Posted by: politicalfootball | Link to this comment | 08-14-14 2:19 PM
horizontal rule
247

Warren's not actually running, is she? Or is that in doubt at all?


Posted by: LizardBreath | Link to this comment | 08-14-14 2:20 PM
horizontal rule
248

This factcheck of accusations about Biden finds him guilty of almost everything he's accused of, and makes me like him better.


Posted by: politicalfootball | Link to this comment | 08-14-14 2:29 PM
horizontal rule
249

I feel that she should declare, or firmly decline, but this prevarication on her part is getting in the way of other potential candidates raising money and so on.

But does anyone seriously think she's not going to run? For good or ill, the coyness is a firm tradition at this point*, and other potentials can interpret it. Or more to the point, if she formally declared, would that return any air to the room, or would it just make it worse? I think the real main issue is the shallow bench besides her.

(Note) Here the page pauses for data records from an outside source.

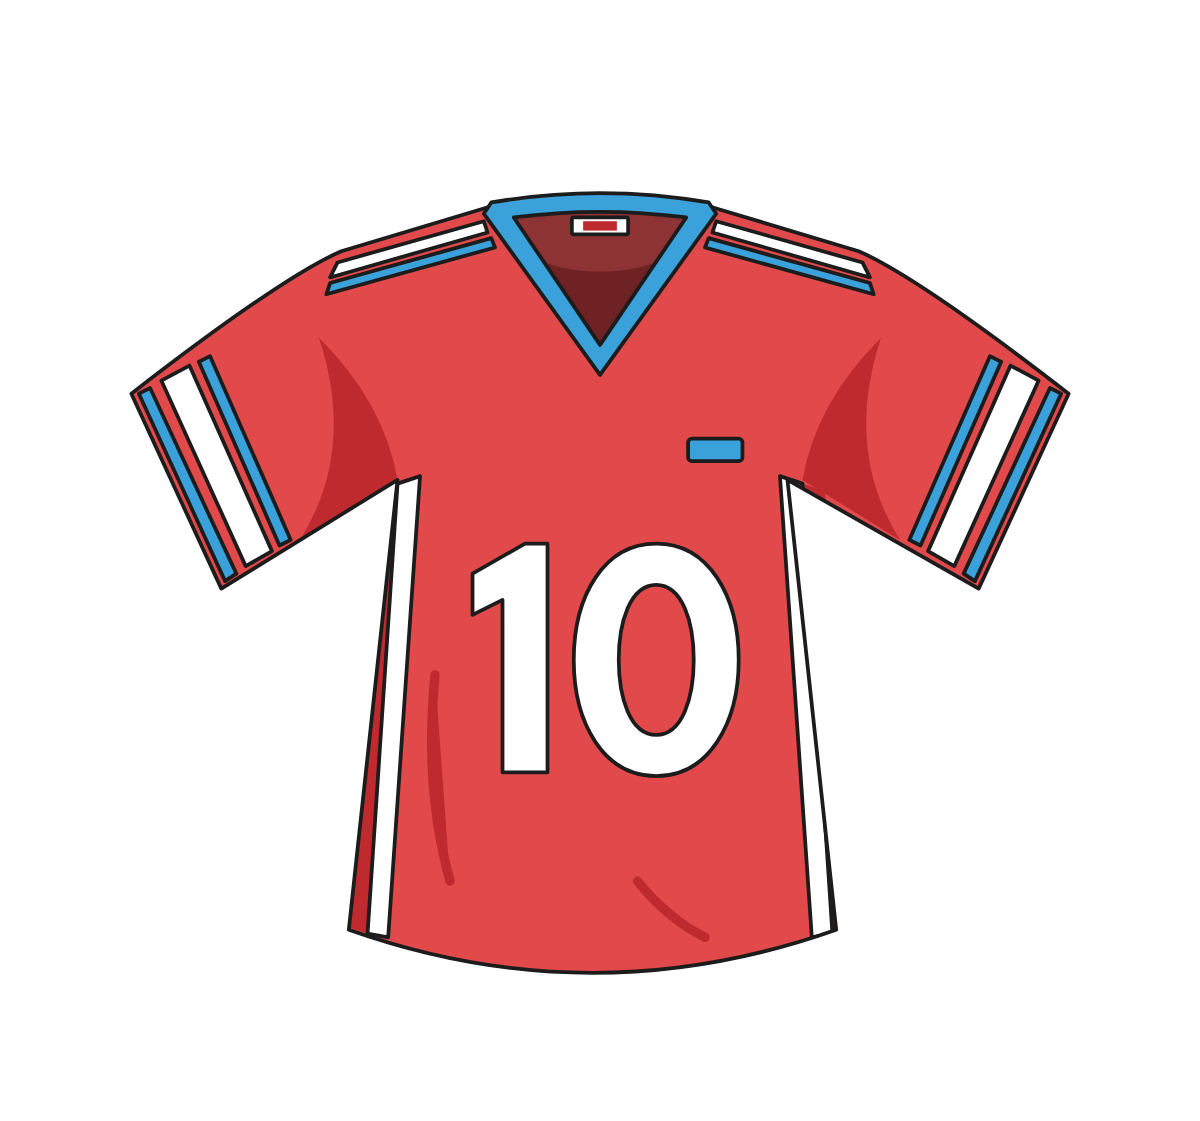
<!DOCTYPE html>
<html lang="en">
<head>
<meta charset="utf-8">
<title>Red Jersey Number 10</title>
<style>
  :root {
    --paper: #ffffff;
    --ink: #1c1c1c;
    --jersey-red: #e2494b;
    --jersey-shade: #bf2a2e;
    --collar-inner: #8e3334;
    --collar-deep: #6e2224;
    --trim-blue: #3aa1da;
    --trim-white: #ffffff;
  }
  html, body {
    margin: 0;
    padding: 0;
    width: 1200px;
    height: 1121px;
    overflow: hidden;
    background: var(--paper);
  }
  .artboard {
    display: block;
    width: 1200px;
    height: 1121px;
  }
  .outline { stroke: var(--ink); stroke-width: 2; stroke-linejoin: round; stroke-linecap: round; }
  .fabric { fill: var(--jersey-red); }
  .shade { fill: var(--jersey-shade); }
  .trim-blue { fill: var(--trim-blue); }
  .trim-white { fill: var(--trim-white); }
  .collar-inner { fill: var(--collar-inner); }
  .collar-deep { fill: var(--collar-deep); }
  .numeral { fill: var(--trim-white); }
</style>
</head>
<body>
<svg class="artboard" viewBox="0 0 640 598" xmlns="http://www.w3.org/2000/svg" role="img" aria-label="Red sports jersey with blue and white trim and the number 10">
  <defs>
    <clipPath id="jersey-shape">
      <path id="jersey-silhouette" d="M262,110 L182,134 Q150,148 70,210 L118,314 L212,256 L186,496 Q316,542 446,496 L420,256 L522,314 L570,210 Q490,148 458,134 L378,110 Z"/>
    </clipPath>

    <g id="half-trim">
      <!-- sleeve cuff bands -->
      <path class="trim-blue outline" d="M74,210 L80,207 L126,306 L120,310 Z"/>
      <path class="trim-white outline" d="M86,203 L101,195 L145,294 L131,302 Z"/>
      <path class="trim-blue outline" d="M106,193 L112,190 L155,288 L149,291 Z"/>
      <!-- inner sleeve shading -->
      <path class="shade" d="M170,180 Q205,215 212,256 L160,288 Q190,240 170,180 Z"/>
      <!-- shoulder stripes -->
      <path class="trim-white outline" d="M258,118 L180,140 L176,148 L260,124 Z"/>
      <path class="trim-blue outline" d="M262,127 L176,151 L174,157 L264,132 Z"/>
      <!-- side panel -->
      <path class="shade" d="M200,262 L212,258 L196,498 L184,494 Z"/>
      <path class="trim-white outline" d="M212,258 L224,254 L207,500 L196,498 Z"/>
    </g>
  </defs>

  <g class="jersey">
    <use href="#jersey-silhouette" class="fabric"/>

    <g clip-path="url(#jersey-shape)">
      <use href="#half-trim"/>
      <use href="#half-trim" transform="translate(640,0) scale(-1,1)"/>
      <path class="shade" d="M232,360 Q226,420 240,470" fill="none" stroke="var(--jersey-shade)" stroke-width="5" stroke-linecap="round"/>
      <path class="shade" d="M340,470 Q356,490 376,500" fill="none" stroke="var(--jersey-shade)" stroke-width="5" stroke-linecap="round"/>
    </g>

    <use href="#jersey-silhouette" fill="none" class="outline"/>

    <g class="collar">
      <path class="collar-inner outline" d="M266,112 Q320,104 374,112 L320,192 Z"/>
      <path class="collar-deep" d="M290,140 Q320,150 350,140 L320,186 Z"/>
      <path class="trim-blue outline" d="M262,108 Q320,98 378,108 L382,114 L320,200 L258,114 Z M274,116 L320,184 L366,116 Q320,110 274,116 Z" fill-rule="evenodd"/>
      <rect class="trim-white outline" x="305" y="116" width="30" height="9" rx="1"/>
      <rect x="311" y="118" width="18" height="5" fill="var(--jersey-shade)"/>
    </g>

    <rect class="chest-badge trim-blue outline" x="367" y="234" width="29" height="12" rx="2"/>

    <g class="jersey-number">
      <path class="numeral outline" d="M252,306 L280,290 L292,290 L292,412 L268,412 L268,320 L252,328 Z"/>
      <path class="numeral outline" fill-rule="evenodd" d="M350,290 C378,290 394,318 394,352 C394,386 378,414 350,414 C322,414 306,386 306,352 C306,318 322,290 350,290 Z M350,312 C336,312 330,332 330,352 C330,372 336,392 350,392 C364,392 370,372 370,352 C370,332 364,312 350,312 Z"/>
    </g>
  </g>
</svg>
</body>
</html>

* A holdover from when it was Not Done for candidates to openly say they wanted to be president? Or something arcane about campaign finance?


Posted by: Minivet | Link to this comment | 08-14-14 2:31 PM
horizontal rule
250

Warren has pretty emphatically denied any plans for a candidacy, and isn't perceived as engaging in the behaviors necessary to prepare for a bid. Us Warren fans are just engaged in wishful thinking.


Posted by: politicalfootball | Link to this comment | 08-14-14 2:37 PM
horizontal rule
251

231: It's all too easy to picture Bill lounging on that couch in the Oval Office kibbitzing

Oh, is that what they're calling it now?


Posted by: Natilo Paennim | Link to this comment | 08-14-14 2:50 PM
horizontal rule
252

I read somewhere that HRC polls much better when she's not a candidate. If true, then, one would expect her to delay as long as possible.


Posted by: CharleyCarp | Link to this comment | 08-14-14 2:58 PM
horizontal rule
253

One assumes she has to become a candidate before the actual election.


Posted by: Yawnoc | Link to this comment | 08-14-14 3:09 PM
horizontal rule
254

Sure, but why have a bunch of unflattering things going on, when one can just quietly raise money and lock up support?


Posted by: CharleyCarp | Link to this comment | 08-14-14 3:50 PM
horizontal rule
255

Are vice presidents term limited? If you were a awesome veep could you just keep running? Like a executive branch Ed McMahon?


Posted by: k-sky | Link to this comment | 08-14-14 5:17 PM
horizontal rule
256

Is Brian "my gaydar is 60-70 percent" Schweitzer now definitely not running now?


Posted by: JP Stormcrow | Link to this comment | 08-14-14 6:38 PM
horizontal rule
257

He was never running, but telling the truth about Sen Feinstein was a step too far for the Village, so you won't be seeing him at all for a while.


Posted by: CharleyCarp | Link to this comment | 08-14-14 7:17 PM
horizontal rule
258

249: Or more to the point, if she formally declared, would that return any air to the room, or would it just make it worse?

I think the principal difference between my perspective on this and that of everyone else here who's voiced an opinion is that I'm not 100% sure she intends to run. I mean, I find it hard to believe that she won't, given her behavior -- looking for all the world as though she is indeed, sure as hell, going to run -- but on the other hand, I honestly would not be shocked out of my mind if she regretfully announced that she'd decided against it. She's getting up there in years; right around the time she retired as Sect'y of State, she was looking very tired, even haggard.

It's that possibility that has made me annoyed; it's that possibility that makes her current non-campaigning an air suck. If her answer is "No", she should say so. Feel free to explain that I'm nuts to even consider the possibility -- but it's probably not necessary.


Posted by: parsimon | Link to this comment | 08-15-14 5:38 PM
horizontal rule
259

No, it's occurred to me too. We've got viable former candidates, Gore & Kerry, whom we could rally round if we had to. Lots depends on what the Republicans come up with, and there isn't an overwhelming favorite there either.


Posted by: idp | Link to this comment | 08-15-14 6:11 PM
horizontal rule